- [WHAT TO PRODUCE]: The output should be all lines of the entries below in which the word "panel" occurs.
===== SOURCE DATA =====
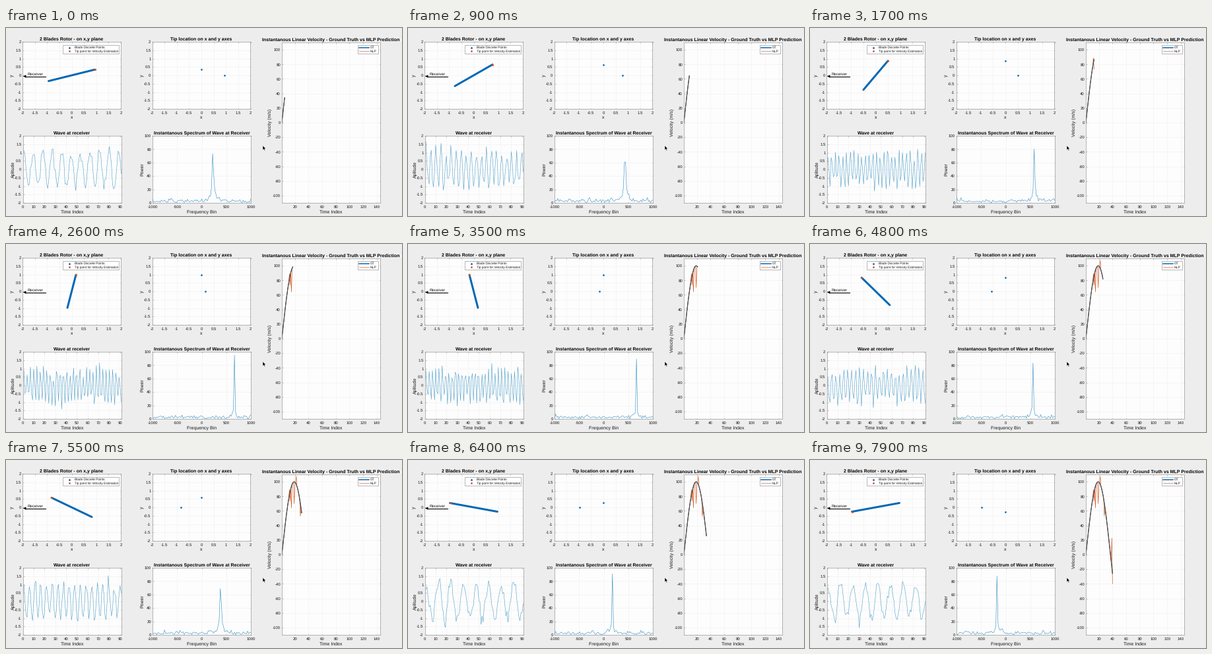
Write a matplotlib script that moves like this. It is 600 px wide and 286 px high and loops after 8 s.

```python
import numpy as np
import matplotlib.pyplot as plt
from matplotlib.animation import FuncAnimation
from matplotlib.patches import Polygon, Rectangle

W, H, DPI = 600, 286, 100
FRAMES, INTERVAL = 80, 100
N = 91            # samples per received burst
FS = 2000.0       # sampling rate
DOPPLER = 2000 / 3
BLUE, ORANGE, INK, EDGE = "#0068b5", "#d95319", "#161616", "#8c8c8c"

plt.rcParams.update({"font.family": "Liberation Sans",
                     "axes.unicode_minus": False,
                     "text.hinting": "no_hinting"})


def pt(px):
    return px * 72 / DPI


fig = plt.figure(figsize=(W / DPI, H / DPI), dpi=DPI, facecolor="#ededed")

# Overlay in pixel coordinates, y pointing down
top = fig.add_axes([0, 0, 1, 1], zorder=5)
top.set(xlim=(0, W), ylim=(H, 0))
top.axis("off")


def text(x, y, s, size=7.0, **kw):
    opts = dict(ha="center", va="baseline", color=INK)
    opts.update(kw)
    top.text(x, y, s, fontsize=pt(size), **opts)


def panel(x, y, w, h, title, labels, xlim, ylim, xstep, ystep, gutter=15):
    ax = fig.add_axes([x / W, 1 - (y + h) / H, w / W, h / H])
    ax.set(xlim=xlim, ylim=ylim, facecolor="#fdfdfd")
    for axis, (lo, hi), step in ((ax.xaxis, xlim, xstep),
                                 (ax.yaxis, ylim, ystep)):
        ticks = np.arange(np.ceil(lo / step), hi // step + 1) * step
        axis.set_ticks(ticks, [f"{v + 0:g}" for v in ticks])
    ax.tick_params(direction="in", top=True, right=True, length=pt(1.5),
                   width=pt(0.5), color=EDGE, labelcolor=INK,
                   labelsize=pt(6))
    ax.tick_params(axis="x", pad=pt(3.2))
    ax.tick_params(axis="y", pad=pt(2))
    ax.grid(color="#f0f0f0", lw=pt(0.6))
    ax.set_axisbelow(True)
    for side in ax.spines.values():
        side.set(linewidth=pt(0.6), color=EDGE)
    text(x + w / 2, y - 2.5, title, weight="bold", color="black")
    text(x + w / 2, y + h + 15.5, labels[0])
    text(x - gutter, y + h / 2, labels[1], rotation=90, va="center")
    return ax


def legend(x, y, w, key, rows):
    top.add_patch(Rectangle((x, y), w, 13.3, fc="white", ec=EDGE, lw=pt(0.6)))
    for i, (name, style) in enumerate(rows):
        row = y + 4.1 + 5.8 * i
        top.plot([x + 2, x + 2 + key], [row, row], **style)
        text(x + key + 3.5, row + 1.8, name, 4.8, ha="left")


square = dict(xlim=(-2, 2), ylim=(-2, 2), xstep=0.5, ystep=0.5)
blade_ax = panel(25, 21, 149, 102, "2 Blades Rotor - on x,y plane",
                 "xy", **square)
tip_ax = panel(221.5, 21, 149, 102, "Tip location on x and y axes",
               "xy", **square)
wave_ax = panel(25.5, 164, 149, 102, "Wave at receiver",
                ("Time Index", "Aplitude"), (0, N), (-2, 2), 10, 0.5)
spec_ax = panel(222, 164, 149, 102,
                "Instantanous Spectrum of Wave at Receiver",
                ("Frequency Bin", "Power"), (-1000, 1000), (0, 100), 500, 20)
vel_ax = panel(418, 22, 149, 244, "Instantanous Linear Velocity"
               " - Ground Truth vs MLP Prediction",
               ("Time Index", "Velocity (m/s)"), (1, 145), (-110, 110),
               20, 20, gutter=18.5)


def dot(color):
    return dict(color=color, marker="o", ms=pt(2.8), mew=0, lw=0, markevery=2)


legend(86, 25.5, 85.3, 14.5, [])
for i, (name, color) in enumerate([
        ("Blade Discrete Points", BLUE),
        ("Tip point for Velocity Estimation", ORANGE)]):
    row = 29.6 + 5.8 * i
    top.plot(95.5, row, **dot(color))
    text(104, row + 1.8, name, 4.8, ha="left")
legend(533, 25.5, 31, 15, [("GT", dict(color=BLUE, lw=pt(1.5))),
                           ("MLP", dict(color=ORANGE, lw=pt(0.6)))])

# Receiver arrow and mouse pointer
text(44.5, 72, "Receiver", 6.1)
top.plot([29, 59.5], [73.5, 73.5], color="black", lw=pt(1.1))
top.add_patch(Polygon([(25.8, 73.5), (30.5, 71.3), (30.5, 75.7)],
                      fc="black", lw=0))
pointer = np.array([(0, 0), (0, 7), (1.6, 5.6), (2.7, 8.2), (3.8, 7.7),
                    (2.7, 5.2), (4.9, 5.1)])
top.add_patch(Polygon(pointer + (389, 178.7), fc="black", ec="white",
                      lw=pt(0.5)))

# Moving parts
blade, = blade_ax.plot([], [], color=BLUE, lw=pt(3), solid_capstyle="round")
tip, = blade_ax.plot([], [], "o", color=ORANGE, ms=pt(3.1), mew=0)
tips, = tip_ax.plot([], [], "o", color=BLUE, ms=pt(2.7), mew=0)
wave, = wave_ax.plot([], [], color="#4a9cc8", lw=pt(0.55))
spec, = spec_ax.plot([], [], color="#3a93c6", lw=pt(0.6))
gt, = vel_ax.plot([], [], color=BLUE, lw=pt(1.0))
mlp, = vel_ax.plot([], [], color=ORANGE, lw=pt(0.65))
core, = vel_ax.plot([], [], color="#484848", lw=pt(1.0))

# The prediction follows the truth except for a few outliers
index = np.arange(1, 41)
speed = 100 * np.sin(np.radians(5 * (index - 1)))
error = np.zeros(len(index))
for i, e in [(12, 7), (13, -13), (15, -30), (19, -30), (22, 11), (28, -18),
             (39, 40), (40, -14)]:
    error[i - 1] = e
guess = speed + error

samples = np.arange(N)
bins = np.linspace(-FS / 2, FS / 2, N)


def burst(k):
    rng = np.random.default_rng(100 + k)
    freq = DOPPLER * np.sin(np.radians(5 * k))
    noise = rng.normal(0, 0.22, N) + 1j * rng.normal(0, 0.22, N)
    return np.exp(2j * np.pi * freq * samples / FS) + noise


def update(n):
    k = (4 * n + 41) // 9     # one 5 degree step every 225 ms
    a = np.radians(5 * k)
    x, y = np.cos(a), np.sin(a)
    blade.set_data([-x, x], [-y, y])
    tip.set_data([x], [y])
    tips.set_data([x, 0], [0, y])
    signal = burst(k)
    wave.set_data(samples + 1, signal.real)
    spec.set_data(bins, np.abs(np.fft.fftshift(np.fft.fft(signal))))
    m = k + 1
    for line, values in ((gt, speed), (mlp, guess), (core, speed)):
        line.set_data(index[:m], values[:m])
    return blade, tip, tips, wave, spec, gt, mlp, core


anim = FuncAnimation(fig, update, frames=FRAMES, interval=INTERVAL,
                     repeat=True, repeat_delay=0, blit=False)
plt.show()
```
=====
- [SOLUTION]:
def panel(x, y, w, h, title, labels, xlim, ylim, xstep, ystep, gutter=15):
blade_ax = panel(25, 21, 149, 102, "2 Blades Rotor - on x,y plane",
tip_ax = panel(221.5, 21, 149, 102, "Tip location on x and y axes",
wave_ax = panel(25.5, 164, 149, 102, "Wave at receiver",
spec_ax = panel(222, 164, 149, 102,
vel_ax = panel(418, 22, 149, 244, "Instantanous Linear Velocity"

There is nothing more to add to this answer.